The Movement section of the app contains video demonstrations of stretching and movement exercises, drawing inspiration from yoga poses and general stretching exercises. “Daily move” videos are available for habitual users as well as single session offerings to target specific parts of the body that might need a little TLC, such as neck/shoulders and back/spine. Videos are short, mostly under 10 minutes, allowing for bite-sized bits of intentional movement and stretching that can easily be fit into a workday or between classes.
Quality sleep is a key ingredient to overall wellness, yet unfortunately insomnia is rampant among college students, with over 60% reporting poor sleep quality according to a recent study. Calm has a range of “sleep stories” where individuals with soothing voices (including celebrities such as Harry Styles and Matthew McConaughey!) relate a meandering, peaceful tale designed to lull you to sleep, much as a parent reads to a child at bedtime. Users can set a sleep timer to shut off the story after a specific amount of minutes if they would like or let the recording run its course. Other categories within the sleep section include “nap stories” and ASMR recordings.
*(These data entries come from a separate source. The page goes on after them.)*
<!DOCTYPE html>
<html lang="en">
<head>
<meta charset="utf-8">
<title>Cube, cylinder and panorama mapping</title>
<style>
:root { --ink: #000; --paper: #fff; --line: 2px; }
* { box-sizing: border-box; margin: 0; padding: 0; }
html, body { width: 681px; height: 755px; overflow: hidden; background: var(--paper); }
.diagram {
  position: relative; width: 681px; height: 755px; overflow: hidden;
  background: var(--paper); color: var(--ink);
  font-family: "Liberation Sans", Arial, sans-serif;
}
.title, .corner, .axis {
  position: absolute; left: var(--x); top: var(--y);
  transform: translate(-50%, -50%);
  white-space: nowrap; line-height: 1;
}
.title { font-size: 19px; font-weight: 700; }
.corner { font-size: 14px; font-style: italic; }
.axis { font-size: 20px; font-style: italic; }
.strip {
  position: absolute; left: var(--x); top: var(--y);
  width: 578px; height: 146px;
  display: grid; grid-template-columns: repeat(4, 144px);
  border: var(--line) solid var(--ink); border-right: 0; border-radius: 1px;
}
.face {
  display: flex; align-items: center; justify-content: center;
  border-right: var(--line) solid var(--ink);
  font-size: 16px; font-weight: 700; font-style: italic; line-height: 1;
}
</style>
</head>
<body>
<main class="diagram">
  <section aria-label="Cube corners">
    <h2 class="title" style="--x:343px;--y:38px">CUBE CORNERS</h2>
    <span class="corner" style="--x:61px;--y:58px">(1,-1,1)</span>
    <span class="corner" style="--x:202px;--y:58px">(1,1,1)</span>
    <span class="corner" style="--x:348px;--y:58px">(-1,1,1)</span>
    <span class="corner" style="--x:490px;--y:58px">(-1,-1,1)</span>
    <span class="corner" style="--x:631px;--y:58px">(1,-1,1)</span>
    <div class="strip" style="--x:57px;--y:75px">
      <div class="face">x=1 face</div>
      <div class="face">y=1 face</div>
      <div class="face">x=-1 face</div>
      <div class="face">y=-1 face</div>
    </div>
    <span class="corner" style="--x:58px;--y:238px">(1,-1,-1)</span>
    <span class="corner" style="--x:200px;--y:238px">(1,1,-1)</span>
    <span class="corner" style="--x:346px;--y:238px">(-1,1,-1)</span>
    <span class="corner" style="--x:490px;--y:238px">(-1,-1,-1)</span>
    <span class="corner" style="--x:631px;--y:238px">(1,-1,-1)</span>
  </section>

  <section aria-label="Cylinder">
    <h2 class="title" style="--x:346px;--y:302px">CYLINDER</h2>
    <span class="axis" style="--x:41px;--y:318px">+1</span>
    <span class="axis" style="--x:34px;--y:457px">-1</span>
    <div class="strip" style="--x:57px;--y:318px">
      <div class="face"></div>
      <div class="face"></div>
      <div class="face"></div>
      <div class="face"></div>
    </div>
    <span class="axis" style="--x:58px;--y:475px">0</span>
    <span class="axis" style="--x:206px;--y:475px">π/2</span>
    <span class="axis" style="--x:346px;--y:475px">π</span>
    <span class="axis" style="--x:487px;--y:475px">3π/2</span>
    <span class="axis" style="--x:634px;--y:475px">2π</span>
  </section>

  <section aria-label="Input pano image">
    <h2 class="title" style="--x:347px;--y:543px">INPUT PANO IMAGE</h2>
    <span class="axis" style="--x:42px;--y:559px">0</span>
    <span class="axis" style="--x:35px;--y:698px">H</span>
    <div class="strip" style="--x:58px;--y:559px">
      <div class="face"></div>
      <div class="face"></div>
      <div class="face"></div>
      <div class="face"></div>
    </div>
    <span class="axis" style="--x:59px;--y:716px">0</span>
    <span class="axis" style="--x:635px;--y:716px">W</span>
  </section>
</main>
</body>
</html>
Calm has two sections, “music” and “soundscapes,” that are designed to provide peaceful background ambient noise for studying, relaxing, or sleeping. Music is largely instrumental, including electronic and acoustic tunes as well as curated playlists from your Calm favorites such as Jay and Jeff. Additionally, the “Sleep Remix” series is described as “beloved songs deconstructed and designed to set a tempo for heading to bed and then gently fading you to sleep;” popular remixes last approximately 1 hour each and include “Golden Hour” by Kacey Musgraves and “Circles” by Post Malone.
One of the most difficult aspects of integrating a new skill into your life is consistency and translating a practice into a habit. Fortunately, Calm has strategies for routine built into the app itself, including the capability for users to set up personalized notifications as well as track their minutes spent meditating and view these patterns over time. Additionally, users can enter “check ins” where they choose an emoji to represent their mood, adding tags or short notes to provide context to the check in. By looking at the time spent using the app in conjunction with the check-ins, users can learn about the impact of mindfulness on their moods and recognize patterns regarding emotional fluctuations.